# Conceptual model

## Elementary components level

`floodam.building`

relies on a decomposition of a building in elementary components. For each elementary component, the damage process is modelled as follows:

- Before a flood, the elementary component is assumed to be in a normal state (i.e. non altered). An elementary component that is in a normal state is not necessarily new. As a result, its replacement value can depend on its level of dilapidation.
- When a flood occurs, the elementary component can be altered (i.e. it can switch to an altered state, for instance moist, dirty, damaged, destroyed, depending on the water depth and submersion duration). This step reflects the elementary component sensitivity to flooding, which has been defined based on expert knowledge.
- To go back to normal state, it is necessary to take one or several actions.
- The sum of the costs of these actions is considered to be the damage to the elementary component.

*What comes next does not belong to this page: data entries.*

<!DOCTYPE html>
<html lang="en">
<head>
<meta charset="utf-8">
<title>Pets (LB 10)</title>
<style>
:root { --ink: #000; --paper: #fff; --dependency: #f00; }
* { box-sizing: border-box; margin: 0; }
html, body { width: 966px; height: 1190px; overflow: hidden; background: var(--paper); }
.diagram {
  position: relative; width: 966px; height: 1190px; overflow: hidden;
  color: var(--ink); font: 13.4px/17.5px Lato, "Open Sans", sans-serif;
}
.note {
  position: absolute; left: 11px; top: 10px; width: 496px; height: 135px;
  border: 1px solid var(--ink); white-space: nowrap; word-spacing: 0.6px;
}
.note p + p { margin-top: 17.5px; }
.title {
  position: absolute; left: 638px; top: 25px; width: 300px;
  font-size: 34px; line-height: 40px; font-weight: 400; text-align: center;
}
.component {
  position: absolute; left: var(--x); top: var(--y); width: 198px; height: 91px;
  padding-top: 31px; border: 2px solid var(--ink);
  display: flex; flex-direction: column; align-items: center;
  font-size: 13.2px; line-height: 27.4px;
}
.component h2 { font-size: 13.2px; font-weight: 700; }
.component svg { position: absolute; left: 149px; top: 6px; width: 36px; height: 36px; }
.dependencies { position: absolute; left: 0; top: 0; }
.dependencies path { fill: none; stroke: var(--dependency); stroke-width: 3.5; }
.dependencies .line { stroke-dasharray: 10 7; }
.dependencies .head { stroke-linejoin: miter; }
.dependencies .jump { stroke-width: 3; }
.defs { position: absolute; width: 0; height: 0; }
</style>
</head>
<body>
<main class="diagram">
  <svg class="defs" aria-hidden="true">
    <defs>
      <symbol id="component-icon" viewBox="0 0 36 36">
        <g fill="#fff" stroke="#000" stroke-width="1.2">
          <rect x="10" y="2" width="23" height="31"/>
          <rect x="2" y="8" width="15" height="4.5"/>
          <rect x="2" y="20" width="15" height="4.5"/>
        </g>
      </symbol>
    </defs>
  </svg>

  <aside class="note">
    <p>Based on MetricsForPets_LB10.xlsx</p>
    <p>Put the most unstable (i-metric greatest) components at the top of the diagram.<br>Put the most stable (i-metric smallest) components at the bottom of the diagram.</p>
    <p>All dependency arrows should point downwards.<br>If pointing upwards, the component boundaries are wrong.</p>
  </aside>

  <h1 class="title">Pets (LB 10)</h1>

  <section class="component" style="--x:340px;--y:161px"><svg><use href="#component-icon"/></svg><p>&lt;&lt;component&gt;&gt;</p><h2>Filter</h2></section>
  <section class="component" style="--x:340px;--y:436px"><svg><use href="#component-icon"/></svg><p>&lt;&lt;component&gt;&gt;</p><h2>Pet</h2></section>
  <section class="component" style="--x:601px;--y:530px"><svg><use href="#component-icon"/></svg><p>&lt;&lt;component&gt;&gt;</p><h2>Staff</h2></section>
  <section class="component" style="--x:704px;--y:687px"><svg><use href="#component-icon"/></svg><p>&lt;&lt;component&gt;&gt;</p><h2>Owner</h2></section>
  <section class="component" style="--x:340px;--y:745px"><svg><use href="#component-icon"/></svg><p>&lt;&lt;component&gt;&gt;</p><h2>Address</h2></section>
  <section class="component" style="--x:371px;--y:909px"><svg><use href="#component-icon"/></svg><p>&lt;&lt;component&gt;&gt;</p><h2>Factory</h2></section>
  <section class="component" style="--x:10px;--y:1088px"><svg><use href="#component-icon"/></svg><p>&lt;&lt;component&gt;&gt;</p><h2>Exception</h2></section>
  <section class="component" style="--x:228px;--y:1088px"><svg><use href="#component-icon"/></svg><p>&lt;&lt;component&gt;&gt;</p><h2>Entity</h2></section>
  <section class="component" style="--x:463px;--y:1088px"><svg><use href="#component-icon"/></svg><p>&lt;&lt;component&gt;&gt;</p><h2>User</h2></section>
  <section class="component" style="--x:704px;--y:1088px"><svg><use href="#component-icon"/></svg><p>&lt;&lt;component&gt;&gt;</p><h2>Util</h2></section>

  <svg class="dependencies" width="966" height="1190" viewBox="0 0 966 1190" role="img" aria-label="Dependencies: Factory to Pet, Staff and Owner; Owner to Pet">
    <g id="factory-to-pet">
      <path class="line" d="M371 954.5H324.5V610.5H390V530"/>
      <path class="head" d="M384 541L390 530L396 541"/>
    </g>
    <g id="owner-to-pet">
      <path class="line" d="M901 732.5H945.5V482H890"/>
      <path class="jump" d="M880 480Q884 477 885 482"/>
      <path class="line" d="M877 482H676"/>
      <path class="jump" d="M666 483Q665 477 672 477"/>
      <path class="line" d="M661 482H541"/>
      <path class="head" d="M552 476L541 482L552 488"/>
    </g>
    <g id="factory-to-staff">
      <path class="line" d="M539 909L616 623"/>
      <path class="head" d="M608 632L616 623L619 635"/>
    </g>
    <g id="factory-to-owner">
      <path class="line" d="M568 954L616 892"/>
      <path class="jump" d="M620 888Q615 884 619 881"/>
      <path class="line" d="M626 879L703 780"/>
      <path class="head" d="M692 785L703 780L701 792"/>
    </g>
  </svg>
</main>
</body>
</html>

For each elementary component, the damage process is modelled for all possible combinations of flood parameters (water depth and submersion duration in `floodam.building`

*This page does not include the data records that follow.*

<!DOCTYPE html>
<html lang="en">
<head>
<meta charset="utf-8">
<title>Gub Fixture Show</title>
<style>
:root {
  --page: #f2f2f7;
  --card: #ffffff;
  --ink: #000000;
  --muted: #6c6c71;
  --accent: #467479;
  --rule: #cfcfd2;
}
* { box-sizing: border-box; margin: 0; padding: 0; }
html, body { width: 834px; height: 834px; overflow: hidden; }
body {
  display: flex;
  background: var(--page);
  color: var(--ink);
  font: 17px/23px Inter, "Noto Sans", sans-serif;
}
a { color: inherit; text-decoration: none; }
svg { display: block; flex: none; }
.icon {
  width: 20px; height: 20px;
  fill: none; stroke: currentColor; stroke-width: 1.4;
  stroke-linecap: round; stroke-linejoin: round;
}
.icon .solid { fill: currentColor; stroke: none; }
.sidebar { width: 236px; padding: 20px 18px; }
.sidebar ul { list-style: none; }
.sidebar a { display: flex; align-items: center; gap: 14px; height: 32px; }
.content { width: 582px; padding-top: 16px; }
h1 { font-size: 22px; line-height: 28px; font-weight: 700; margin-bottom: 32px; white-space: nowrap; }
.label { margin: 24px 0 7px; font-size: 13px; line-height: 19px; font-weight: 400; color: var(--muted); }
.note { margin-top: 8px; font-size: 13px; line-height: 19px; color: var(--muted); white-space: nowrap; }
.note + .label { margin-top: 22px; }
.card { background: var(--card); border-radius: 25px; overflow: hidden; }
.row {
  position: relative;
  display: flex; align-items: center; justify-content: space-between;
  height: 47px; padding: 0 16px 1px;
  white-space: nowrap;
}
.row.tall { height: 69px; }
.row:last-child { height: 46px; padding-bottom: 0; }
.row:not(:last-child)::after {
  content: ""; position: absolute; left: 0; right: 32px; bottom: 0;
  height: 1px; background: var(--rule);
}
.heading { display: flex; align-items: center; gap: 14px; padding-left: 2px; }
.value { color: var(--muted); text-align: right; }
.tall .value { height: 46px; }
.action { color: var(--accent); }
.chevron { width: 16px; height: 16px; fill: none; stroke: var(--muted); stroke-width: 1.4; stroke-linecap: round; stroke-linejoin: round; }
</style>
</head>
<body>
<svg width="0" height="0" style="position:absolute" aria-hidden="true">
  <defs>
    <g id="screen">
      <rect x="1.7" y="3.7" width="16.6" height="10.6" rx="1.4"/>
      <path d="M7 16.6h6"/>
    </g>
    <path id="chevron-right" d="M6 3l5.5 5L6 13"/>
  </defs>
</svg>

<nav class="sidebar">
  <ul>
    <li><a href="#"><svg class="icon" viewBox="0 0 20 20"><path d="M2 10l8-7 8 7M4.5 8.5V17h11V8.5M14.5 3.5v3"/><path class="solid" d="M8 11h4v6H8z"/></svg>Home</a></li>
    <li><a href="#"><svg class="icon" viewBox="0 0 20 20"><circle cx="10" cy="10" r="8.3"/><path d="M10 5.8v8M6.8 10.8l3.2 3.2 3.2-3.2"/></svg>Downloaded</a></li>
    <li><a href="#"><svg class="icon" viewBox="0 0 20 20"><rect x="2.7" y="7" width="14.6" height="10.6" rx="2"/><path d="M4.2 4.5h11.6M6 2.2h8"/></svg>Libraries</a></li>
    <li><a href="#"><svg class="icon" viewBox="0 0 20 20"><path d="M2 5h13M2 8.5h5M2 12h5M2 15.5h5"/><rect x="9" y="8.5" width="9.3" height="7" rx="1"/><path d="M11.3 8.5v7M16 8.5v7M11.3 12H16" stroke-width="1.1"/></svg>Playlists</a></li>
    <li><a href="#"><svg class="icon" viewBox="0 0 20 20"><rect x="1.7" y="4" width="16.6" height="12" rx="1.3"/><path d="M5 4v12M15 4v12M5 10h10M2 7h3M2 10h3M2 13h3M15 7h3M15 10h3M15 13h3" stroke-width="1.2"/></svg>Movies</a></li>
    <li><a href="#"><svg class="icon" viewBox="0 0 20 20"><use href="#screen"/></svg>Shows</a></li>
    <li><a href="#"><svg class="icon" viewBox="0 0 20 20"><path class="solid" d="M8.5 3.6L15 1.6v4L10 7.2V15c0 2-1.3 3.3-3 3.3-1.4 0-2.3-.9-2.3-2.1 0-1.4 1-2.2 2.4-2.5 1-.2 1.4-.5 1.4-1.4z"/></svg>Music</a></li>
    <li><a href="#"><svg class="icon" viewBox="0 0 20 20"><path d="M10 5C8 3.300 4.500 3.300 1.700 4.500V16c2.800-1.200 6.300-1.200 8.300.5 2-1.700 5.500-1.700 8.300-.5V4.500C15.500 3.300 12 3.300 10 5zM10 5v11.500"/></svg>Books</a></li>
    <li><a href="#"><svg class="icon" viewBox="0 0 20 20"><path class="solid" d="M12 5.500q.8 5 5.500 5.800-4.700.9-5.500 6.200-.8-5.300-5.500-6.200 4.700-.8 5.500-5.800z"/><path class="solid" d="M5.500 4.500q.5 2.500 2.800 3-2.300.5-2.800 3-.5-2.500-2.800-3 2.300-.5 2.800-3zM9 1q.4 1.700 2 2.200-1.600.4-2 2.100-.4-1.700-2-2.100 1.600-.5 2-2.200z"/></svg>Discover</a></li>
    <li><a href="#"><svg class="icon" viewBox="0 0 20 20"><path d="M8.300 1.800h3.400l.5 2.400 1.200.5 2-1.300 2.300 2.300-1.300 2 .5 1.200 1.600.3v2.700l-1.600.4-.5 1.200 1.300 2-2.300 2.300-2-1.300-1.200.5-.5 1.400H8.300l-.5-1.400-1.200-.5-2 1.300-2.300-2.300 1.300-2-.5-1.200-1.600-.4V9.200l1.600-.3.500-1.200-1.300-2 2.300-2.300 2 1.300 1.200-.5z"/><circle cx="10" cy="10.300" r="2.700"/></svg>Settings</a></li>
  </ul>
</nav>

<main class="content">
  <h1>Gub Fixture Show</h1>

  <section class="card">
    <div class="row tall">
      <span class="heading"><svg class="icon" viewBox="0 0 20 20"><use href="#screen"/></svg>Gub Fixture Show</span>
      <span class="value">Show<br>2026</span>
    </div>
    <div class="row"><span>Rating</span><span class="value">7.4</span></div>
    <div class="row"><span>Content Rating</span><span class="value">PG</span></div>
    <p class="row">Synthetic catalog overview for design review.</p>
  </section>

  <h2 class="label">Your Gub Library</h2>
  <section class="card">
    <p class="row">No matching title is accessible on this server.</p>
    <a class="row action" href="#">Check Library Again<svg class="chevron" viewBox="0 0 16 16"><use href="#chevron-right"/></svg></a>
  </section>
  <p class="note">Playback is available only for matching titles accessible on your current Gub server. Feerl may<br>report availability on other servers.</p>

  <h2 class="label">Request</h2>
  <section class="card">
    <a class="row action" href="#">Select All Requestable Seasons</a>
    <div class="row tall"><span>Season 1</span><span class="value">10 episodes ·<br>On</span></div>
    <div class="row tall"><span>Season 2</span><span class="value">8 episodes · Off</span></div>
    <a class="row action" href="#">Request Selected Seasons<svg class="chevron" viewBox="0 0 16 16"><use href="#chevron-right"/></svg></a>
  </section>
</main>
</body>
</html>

v1.0.0). Thus, the domain of definition of the elementary damage functions produced by `floodam.building`

is the set of all possible combinations of flood parameters. In other words, for each elementary component:

\[d_{e} = f(h, d)\]

where:

- \(d_{e}\) is the level of damage suffered by the elementary component;
- \(h\) is the water depth in centimetres, which is comprised between \(-\infty\) and \(+\infty\);
- \(d\) is the flood duration in hours, which is comprised between \(-\infty\) and \(+\infty\)

## Building level

Buildings are described precisely in terms of geometry, composition, and contents, which enables `floodam.building`

to make an inventory of the elementary components and to locate them within a building. More specifically, for each elementary component that is present in a building, `floodam.building`

identifies the storey and room in which it is located, but also the height at which it is located, relative to the ground. Combining this inventory with elementary damage functions leads to a damage function at the building level, which can be adjusted by information on potential flood protective devices. Damage functions at the building level can be either absolute (directly in €) or relative to a summary statistic of the corresponding building (surface, value of contents for instance.)